[Excerpted data — start]

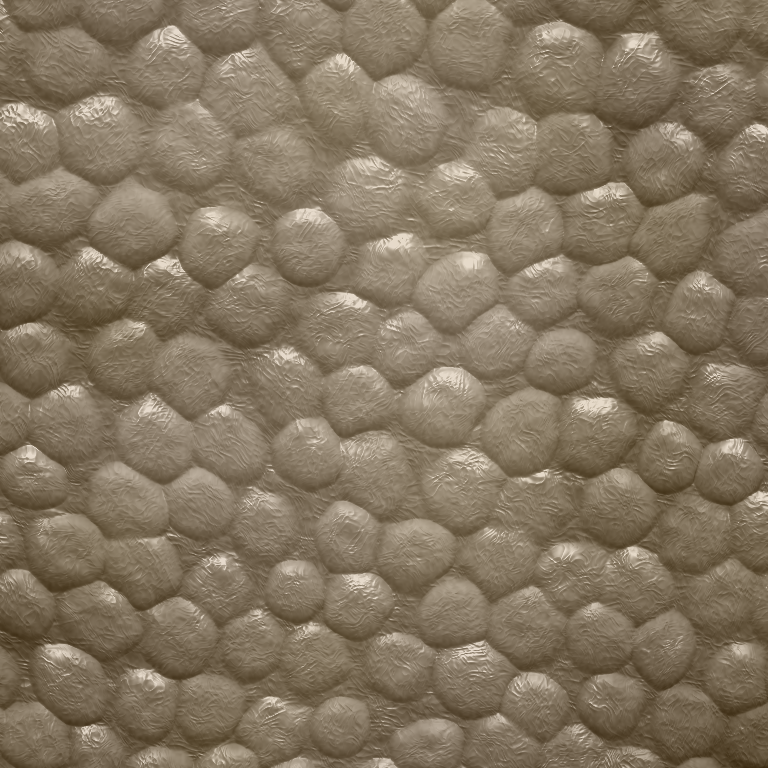
Reproduce this texture procedurally as a WebGL 1 fragment shader.

```glsl
precision highp float;
// Draws rows of bulging, wrinkled wax caps lit from above.
uniform vec2 u_resolution;

const vec3 SHADE_COLOR = vec3(0.39, 0.33, 0.24);
const vec3 LIGHT_COLOR = vec3(0.77, 0.72, 0.65);
const float CAPS_BOTTOM = 10.7;   // caps per canvas width at the bottom
const float CAPS_TOP = 8.7;       // and at the top
const float ROW_HEIGHT = 0.866;
const float ROW_TILT = 0.16;
const float JITTER = 0.34;
const float RADIUS_MIN = 0.44;
const float RADIUS_MAX = 0.53;
const float LIFT_MIN = 0.15;
const float LIFT_MAX = 0.34;
const float WRINKLE = 0.013;
const float CRUMPLE = 0.075;
const float BASE_TONE = 0.27;
const float RELIEF = 0.37;
const float HOLLOW = 0.20;
const float GLOSS = 0.95;
const float GLOW = 0.62;
const float BLOTCH = 0.26;
const float GRAIN = 0.12;
const float STEP = 0.0016;        // slope sampling distance

float hash(vec2 p) {
  vec3 q = fract(vec3(p.xyx) * 0.1031);
  q += dot(q, q.yzx + 33.33);
  return fract((q.x + q.y) * q.z);
}

float noise(vec2 p) {
  vec2 i = floor(p), f = fract(p);
  f = f * f * (3.0 - 2.0 * f);
  return mix(mix(hash(i), hash(i + vec2(1.0, 0.0)), f.x),
             mix(hash(i + vec2(0.0, 1.0)), hash(i + 1.0), f.x), f.y);
}

vec2 rotate(vec2 p, float a) {
  float c = cos(a), s = sin(a);
  return vec2(c * p.x - s * p.y, s * p.x + c * p.y);
}

float smoothMax(float a, float b, float k) {
  float h = max(k - abs(a - b), 0.0) / k;
  return max(a, b) + h * h * k * 0.25;
}

// Creased film: short folds crossed by soft dents.
float film(vec2 p) {
  float dents = noise(p * 4.5);
  vec2 q = p + 0.12 * vec2(dents, noise(p * 5.0 + 17.0));
  float folds = abs(2.0 * noise(q * vec2(9.0, 18.0)) - 1.0);
  float fine = abs(2.0 * noise(rotate(q, 0.9) * vec2(15.0, 29.0) + 5.0) - 1.0);
  return CRUMPLE * dents - WRINKLE * (1.3 * folds + 0.8 * fine);
}

// Canvas to cap grid: smaller caps lower down, tilted and wavering rows.
vec2 capSpace(vec2 uv) {
  uv += 0.03 * (vec2(noise(uv * 4.0), noise(uv * 4.0 + 31.0)) - 0.5);
  float x = (uv.x - 0.5) * mix(CAPS_BOTTOM, CAPS_TOP, uv.y);
  float y = uv.y * (CAPS_BOTTOM - 0.5 * (CAPS_BOTTOM - CAPS_TOP) * uv.y);
  return rotate(vec2(x, y), ROW_TILT) / vec2(1.0, ROW_HEIGHT) + 40.0;
}

float height(vec2 uv) {
  vec2 p = capSpace(uv);
  float surface = film(p * 0.8);
  for (int j = -1; j <= 1; j++) {
    float row = floor(p.y) + float(j);
    float stagger = 0.5 * mod(row, 2.0);
    for (int i = -1; i <= 1; i++) {
      vec2 id = vec2(floor(p.x - stagger) + float(i), row);
      float seed = hash(id + 3.7);
      vec2 offset = JITTER * (vec2(hash(id), hash(id + 57.0)) - 0.5);
      vec2 to = p - id - vec2(0.5 + stagger, 0.5) - offset;
      to.y *= ROW_HEIGHT;
      float d = length(to) / mix(RADIUS_MIN, RADIUS_MAX, seed);
      if (d < 1.45) {
        d *= 0.87 + 0.26 * noise(to * 3.2 + id * 7.3);
        float lift = mix(LIFT_MIN, LIFT_MAX, hash(id + 91.0));
        float cap = lift * (1.0 - d * d * d * d);
        cap += film(rotate(to, seed * 6.283) + id * 3.1);
        surface = smoothMax(surface, cap, 0.09);
      }
    }
  }
  return surface;
}

void main() {
  vec2 uv = gl_FragCoord.xy / u_resolution.y;

  // Surface slope
  float h = height(uv);
  vec2 slope = vec2(height(uv + vec2(STEP, 0.0)),
                    height(uv + vec2(0.0, STEP))) - h;
  slope /= STEP * mix(CAPS_BOTTOM, CAPS_TOP, uv.y);
  vec3 normal = normalize(vec3(-slope, 1.0));

  // Soft light from above, dim hollows and broken shine on upper rims
  float tone = BASE_TONE + RELIEF * dot(normal.xy, vec2(0.12, 0.99));
  tone += HOLLOW * (smoothstep(-0.02, 0.24, h) - 0.6);
  vec3 halfway = normalize(vec3(0.06, 0.75, 0.66));
  float shine = pow(max(dot(normal, halfway), 0.0), 16.0);
  tone += GLOSS * shine * smoothstep(0.15, 0.9, noise(uv * 26.0 + 9.0));

  // Broad glow, blotches and fine grain
  float glow = 0.62 - length((uv - vec2(0.48, 0.68)) * vec2(1.0, 0.9));
  tone += GLOW * (glow - 0.22) + BLOTCH * (noise(uv * 5.0 + 2.0) - 0.5);
  tone += GRAIN * (noise(uv * 230.0) - 0.5);

  // Wax colour with faint yellow stains
  vec3 color = mix(SHADE_COLOR, LIGHT_COLOR, clamp(tone, -0.45, 1.35));
  color.b -= 0.02 * (noise(uv * 7.0 + 60.0) - 0.5);
  gl_FragColor = vec4(color, 1.0);
}
```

[Excerpted data — finish]

### Work instructions
Could you find every line in the records above that has the string "normalize" and copy it?

### Task solution
  vec3 normal = normalize(vec3(-slope, 1.0));
  vec3 halfway = normalize(vec3(0.06, 0.75, 0.66));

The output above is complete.